• _Description of the task_
The required result is each line of the entries below containing the string "clamp".

Recorded data:
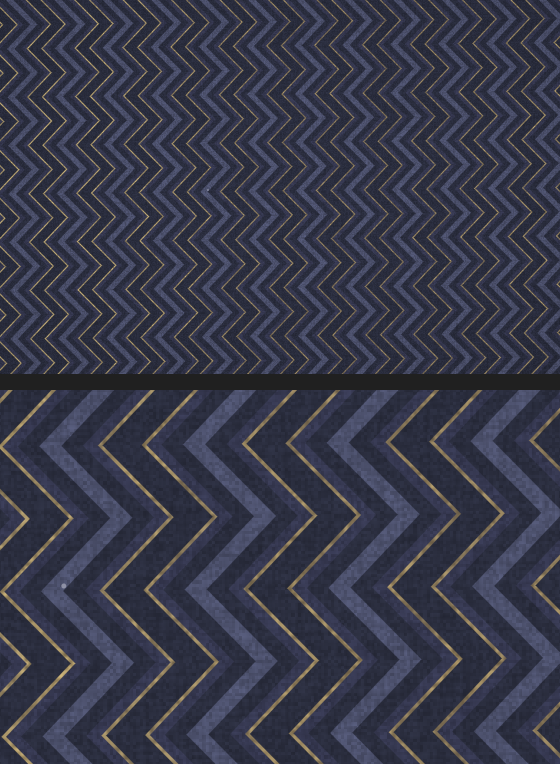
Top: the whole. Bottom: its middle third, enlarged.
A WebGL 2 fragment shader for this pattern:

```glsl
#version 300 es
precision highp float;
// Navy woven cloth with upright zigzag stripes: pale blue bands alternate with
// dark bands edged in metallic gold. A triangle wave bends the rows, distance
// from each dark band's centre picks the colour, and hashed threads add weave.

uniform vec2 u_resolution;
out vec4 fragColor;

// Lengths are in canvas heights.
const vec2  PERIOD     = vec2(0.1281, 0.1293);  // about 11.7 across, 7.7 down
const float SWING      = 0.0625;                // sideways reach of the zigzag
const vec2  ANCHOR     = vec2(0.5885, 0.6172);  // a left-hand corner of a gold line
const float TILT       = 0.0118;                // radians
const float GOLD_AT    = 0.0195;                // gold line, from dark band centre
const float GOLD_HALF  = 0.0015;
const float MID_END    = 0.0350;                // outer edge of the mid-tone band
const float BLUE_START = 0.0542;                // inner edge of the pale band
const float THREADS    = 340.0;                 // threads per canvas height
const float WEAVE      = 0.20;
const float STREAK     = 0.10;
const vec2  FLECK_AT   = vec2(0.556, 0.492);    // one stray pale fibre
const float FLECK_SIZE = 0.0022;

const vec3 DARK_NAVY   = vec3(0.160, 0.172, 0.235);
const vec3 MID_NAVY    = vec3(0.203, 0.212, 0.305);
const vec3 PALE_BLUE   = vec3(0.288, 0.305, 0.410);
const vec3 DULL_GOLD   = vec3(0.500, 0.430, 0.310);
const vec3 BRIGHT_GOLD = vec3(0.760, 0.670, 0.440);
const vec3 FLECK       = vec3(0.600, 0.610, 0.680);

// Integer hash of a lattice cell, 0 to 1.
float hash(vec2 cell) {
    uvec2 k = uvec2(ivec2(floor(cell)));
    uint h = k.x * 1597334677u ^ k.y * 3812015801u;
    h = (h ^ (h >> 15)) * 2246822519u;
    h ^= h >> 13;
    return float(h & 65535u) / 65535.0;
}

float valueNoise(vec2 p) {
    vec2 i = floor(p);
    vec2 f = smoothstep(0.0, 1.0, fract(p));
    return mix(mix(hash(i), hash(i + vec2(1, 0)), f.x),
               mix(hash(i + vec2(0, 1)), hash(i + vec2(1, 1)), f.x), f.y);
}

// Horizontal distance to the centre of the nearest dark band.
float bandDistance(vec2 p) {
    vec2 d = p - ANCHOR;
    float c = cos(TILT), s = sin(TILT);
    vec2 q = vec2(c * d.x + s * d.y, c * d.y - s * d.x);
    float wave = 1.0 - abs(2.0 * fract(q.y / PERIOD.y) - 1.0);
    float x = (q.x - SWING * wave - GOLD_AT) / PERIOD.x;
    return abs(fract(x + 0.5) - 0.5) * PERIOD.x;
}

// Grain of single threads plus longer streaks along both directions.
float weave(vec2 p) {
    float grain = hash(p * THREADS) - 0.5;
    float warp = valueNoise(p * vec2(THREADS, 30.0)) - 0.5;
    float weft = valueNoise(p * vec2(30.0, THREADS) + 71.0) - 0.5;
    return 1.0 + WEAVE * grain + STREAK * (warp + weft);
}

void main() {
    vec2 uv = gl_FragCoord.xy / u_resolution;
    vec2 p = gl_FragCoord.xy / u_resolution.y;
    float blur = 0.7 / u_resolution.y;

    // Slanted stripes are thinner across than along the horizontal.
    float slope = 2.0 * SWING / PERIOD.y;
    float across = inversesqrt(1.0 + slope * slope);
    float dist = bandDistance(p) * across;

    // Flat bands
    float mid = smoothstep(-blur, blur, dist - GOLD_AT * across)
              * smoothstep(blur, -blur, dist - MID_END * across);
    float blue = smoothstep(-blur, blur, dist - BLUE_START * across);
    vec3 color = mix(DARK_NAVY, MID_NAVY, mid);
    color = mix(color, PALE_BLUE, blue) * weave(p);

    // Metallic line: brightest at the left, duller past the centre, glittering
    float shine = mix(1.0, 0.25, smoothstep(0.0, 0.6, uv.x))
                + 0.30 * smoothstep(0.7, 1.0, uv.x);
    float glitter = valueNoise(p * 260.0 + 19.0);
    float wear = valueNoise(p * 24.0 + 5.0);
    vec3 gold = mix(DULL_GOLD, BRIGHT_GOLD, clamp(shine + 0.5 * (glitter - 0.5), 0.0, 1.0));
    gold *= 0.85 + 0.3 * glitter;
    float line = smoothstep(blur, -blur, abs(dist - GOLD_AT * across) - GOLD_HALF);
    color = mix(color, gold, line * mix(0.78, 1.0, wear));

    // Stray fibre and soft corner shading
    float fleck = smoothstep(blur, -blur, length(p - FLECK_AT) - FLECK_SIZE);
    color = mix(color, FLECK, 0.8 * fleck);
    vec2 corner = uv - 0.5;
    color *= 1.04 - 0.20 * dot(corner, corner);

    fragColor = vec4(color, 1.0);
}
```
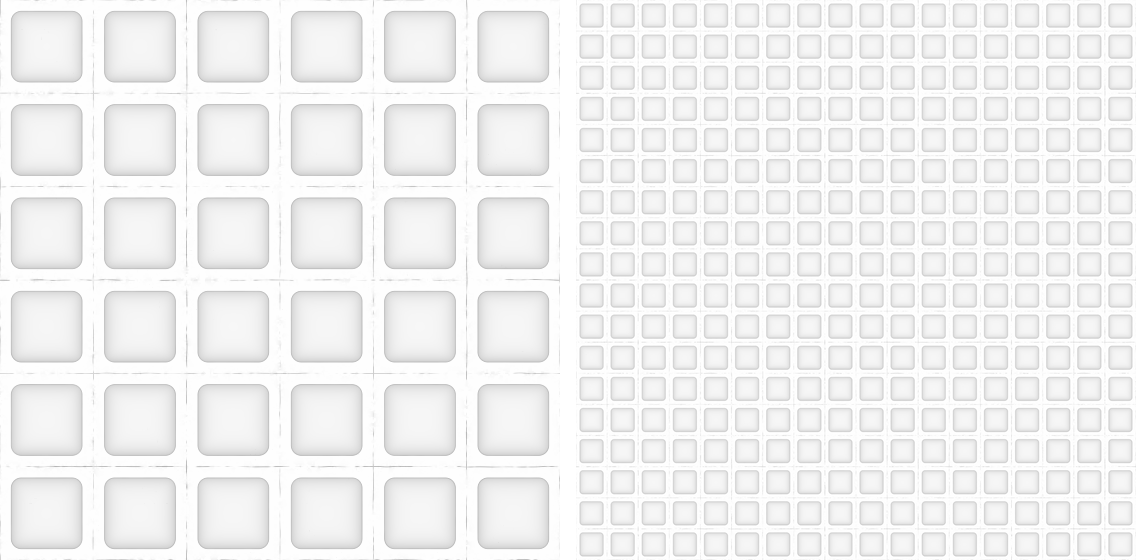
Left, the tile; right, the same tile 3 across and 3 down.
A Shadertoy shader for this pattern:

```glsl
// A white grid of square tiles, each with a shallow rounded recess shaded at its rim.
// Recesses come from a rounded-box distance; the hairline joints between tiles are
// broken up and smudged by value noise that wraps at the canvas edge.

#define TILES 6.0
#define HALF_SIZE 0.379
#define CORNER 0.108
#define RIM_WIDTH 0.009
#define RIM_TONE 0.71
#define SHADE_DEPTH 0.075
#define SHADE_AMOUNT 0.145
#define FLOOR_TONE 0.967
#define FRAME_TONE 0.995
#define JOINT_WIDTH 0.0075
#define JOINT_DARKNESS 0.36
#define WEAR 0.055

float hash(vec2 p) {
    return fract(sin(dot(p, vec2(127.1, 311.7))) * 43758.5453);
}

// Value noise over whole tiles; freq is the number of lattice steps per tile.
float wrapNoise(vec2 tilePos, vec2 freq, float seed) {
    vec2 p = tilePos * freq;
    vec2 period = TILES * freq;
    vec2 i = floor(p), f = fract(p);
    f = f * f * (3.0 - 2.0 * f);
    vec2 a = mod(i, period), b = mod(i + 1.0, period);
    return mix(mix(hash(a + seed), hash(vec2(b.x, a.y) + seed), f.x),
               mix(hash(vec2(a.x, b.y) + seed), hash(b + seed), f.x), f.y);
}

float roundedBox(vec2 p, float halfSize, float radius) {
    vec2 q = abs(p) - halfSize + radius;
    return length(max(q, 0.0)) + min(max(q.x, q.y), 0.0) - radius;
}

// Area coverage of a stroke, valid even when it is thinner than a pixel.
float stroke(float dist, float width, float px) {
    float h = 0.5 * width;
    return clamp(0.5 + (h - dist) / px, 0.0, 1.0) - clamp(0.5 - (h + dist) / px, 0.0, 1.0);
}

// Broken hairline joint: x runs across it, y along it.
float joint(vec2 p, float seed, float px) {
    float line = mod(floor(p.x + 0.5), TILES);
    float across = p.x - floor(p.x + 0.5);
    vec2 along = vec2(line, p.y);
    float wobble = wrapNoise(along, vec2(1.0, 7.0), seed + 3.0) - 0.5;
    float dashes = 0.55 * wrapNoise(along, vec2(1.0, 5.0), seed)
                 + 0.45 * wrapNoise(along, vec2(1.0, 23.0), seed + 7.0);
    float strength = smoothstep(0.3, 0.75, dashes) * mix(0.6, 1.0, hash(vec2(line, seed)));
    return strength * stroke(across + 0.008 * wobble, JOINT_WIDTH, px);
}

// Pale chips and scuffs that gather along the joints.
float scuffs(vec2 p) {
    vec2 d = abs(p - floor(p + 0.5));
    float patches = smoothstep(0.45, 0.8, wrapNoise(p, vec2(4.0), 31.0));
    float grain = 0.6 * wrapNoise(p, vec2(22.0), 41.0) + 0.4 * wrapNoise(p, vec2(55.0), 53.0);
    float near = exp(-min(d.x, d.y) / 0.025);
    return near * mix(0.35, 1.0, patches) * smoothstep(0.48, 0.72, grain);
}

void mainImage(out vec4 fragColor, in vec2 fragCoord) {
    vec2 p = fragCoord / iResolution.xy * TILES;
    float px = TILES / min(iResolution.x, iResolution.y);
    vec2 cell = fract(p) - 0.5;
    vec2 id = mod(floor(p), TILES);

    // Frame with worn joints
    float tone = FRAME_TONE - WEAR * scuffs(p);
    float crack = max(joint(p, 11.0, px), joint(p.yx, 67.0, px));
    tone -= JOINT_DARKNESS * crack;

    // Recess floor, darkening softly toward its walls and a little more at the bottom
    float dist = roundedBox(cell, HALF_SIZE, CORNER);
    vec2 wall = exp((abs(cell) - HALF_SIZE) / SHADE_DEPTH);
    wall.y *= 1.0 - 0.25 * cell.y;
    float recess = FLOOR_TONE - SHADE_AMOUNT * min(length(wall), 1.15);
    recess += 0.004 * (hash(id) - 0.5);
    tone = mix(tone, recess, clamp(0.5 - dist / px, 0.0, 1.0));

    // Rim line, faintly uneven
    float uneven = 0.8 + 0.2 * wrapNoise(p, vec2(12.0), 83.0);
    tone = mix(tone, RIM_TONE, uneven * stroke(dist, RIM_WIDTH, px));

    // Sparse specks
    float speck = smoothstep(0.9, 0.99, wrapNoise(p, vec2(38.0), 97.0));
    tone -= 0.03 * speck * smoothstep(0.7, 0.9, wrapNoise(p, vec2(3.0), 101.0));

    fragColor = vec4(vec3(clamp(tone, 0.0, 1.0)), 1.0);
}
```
--
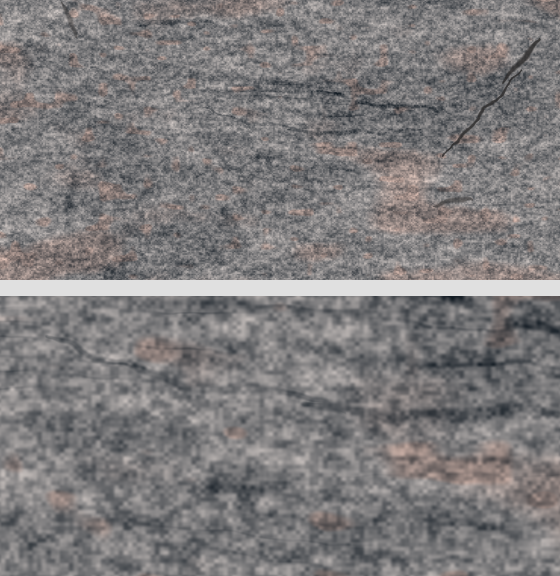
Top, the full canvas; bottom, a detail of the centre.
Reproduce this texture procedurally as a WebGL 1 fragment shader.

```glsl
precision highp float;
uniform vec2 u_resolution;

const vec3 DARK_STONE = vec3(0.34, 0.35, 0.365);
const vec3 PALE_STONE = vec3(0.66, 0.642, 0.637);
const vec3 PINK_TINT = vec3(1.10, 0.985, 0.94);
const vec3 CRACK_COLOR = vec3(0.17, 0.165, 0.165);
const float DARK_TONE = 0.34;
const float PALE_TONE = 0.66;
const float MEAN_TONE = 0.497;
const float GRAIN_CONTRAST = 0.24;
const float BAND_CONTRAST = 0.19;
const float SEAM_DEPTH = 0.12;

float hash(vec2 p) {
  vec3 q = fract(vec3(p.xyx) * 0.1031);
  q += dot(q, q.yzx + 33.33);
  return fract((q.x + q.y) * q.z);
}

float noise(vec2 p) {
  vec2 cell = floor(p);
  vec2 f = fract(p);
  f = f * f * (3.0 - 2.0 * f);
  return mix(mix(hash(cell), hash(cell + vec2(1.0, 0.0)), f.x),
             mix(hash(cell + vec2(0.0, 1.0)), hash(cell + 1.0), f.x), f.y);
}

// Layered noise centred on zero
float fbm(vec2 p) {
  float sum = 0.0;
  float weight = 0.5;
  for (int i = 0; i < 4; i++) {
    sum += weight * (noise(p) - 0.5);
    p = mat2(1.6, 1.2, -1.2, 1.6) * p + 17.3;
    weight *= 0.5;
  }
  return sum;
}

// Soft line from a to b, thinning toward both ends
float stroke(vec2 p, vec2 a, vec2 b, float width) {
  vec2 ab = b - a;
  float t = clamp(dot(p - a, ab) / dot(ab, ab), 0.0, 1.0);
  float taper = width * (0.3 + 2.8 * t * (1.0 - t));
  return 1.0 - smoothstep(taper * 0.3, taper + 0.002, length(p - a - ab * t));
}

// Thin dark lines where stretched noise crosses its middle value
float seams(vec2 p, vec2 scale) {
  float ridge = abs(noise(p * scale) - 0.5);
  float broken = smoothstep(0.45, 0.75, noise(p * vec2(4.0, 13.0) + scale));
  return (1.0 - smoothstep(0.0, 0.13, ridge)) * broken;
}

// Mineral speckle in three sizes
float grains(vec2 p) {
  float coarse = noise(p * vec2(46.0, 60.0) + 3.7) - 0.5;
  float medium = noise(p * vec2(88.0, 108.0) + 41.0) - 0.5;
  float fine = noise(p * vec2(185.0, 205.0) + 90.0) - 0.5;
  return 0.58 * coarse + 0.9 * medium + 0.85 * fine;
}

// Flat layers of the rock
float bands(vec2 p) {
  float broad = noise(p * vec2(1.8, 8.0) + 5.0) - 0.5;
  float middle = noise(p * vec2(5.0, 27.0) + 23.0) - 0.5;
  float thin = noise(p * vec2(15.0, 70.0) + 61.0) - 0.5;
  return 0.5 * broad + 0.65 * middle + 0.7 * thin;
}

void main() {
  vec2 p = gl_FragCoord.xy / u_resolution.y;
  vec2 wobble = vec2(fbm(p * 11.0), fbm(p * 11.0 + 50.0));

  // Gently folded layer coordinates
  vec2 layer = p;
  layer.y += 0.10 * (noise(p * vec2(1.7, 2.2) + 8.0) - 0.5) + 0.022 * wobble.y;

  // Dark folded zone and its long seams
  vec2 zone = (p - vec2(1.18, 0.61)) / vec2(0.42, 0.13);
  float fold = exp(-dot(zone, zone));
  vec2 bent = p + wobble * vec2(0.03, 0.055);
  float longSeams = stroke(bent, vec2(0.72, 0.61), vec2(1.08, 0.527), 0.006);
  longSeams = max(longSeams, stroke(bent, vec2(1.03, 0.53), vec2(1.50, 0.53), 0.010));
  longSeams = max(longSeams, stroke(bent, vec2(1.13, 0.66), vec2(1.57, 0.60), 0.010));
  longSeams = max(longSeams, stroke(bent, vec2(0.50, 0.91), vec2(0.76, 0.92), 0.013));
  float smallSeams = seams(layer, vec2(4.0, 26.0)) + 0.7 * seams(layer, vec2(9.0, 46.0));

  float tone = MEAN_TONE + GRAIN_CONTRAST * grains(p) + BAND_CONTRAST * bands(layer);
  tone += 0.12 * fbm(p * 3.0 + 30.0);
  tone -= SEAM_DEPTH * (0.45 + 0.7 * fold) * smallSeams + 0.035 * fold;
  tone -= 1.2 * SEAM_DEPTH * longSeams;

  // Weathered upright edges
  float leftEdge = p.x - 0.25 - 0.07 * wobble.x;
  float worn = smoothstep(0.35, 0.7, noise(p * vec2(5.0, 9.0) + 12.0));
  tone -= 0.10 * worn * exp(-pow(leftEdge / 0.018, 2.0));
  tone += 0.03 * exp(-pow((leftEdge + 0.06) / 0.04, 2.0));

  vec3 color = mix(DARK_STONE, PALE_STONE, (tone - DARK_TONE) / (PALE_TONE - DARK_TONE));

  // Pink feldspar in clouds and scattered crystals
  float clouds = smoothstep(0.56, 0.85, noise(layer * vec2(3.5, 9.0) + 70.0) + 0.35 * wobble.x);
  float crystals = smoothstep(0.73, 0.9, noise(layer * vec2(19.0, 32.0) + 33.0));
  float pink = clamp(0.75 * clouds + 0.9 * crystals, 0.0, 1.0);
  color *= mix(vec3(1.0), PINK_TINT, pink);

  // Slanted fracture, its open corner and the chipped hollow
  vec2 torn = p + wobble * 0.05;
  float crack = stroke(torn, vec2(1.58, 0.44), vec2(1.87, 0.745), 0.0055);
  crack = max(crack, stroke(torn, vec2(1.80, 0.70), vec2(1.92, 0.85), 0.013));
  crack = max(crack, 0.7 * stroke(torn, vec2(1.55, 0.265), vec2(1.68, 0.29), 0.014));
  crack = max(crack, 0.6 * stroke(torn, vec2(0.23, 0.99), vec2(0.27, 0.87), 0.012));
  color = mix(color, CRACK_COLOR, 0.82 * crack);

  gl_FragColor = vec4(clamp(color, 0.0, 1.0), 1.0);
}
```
...
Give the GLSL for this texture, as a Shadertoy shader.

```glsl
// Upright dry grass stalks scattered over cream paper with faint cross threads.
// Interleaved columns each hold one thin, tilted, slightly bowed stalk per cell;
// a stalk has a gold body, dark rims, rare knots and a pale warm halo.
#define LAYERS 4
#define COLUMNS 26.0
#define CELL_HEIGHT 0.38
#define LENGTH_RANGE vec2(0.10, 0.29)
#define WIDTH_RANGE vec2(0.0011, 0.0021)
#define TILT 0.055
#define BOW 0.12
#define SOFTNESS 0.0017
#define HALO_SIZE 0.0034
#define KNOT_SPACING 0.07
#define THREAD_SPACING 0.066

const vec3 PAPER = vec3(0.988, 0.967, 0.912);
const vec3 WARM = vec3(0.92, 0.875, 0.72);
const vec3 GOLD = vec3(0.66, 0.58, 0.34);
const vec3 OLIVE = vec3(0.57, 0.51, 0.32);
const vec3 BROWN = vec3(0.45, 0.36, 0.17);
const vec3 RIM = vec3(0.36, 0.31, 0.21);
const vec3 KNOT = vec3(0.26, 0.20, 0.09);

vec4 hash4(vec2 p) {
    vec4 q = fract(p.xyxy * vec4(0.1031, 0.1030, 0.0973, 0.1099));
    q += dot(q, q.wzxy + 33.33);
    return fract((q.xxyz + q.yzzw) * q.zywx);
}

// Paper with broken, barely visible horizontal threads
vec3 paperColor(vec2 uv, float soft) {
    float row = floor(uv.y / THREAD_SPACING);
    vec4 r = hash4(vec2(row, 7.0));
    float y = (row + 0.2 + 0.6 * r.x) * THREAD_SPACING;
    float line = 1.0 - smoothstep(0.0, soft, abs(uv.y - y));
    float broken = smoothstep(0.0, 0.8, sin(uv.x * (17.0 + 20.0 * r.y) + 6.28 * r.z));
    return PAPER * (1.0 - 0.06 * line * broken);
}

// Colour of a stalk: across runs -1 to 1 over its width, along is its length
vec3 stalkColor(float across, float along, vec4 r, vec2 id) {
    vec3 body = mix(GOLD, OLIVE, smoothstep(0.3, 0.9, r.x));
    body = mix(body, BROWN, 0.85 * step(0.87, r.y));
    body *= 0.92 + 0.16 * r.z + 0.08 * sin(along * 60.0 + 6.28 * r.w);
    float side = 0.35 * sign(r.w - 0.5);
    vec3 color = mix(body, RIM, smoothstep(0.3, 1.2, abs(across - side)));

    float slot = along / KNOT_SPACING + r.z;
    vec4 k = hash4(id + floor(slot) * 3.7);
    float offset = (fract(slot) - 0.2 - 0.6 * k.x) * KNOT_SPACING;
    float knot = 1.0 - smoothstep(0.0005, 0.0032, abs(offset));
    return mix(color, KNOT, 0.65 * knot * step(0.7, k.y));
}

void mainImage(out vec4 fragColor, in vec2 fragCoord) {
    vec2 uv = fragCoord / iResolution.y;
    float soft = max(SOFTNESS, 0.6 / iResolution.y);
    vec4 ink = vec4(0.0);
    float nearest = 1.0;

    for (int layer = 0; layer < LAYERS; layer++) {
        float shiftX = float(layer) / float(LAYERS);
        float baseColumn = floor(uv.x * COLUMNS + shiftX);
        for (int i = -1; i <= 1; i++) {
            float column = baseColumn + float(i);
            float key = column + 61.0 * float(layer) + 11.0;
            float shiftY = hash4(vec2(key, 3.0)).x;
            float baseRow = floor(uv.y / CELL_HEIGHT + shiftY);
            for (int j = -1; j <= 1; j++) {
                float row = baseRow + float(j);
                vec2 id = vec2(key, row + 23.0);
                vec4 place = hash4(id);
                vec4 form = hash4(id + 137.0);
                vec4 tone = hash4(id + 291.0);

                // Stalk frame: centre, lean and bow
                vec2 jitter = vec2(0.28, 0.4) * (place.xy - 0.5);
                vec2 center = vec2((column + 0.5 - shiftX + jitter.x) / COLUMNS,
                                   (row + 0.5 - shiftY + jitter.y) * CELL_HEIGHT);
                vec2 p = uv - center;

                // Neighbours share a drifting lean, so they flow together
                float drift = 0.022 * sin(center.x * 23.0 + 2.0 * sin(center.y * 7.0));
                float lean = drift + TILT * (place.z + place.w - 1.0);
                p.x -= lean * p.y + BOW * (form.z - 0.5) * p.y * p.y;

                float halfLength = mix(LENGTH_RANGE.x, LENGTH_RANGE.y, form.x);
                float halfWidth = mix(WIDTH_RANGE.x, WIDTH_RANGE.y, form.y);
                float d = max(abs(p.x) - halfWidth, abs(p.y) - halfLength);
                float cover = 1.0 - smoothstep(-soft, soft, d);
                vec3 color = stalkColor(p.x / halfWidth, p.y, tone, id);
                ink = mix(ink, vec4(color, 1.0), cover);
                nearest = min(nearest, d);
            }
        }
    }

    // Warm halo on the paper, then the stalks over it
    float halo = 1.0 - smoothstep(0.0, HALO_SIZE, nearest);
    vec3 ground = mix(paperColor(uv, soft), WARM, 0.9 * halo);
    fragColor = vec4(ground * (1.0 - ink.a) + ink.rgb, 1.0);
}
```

• _Final answer_
    vec3 gold = mix(DULL_GOLD, BRIGHT_GOLD, clamp(shine + 0.5 * (glitter - 0.5), 0.0, 1.0));
    return clamp(0.5 + (h - dist) / px, 0.0, 1.0) - clamp(0.5 - (h + dist) / px, 0.0, 1.0);
    tone = mix(tone, recess, clamp(0.5 - dist / px, 0.0, 1.0));
    fragColor = vec4(vec3(clamp(tone, 0.0, 1.0)), 1.0);
  float t = clamp(dot(p - a, ab) / dot(ab, ab), 0.0, 1.0);
  float pink = clamp(0.75 * clouds + 0.9 * crystals, 0.0, 1.0);
  gl_FragColor = vec4(clamp(color, 0.0, 1.0), 1.0);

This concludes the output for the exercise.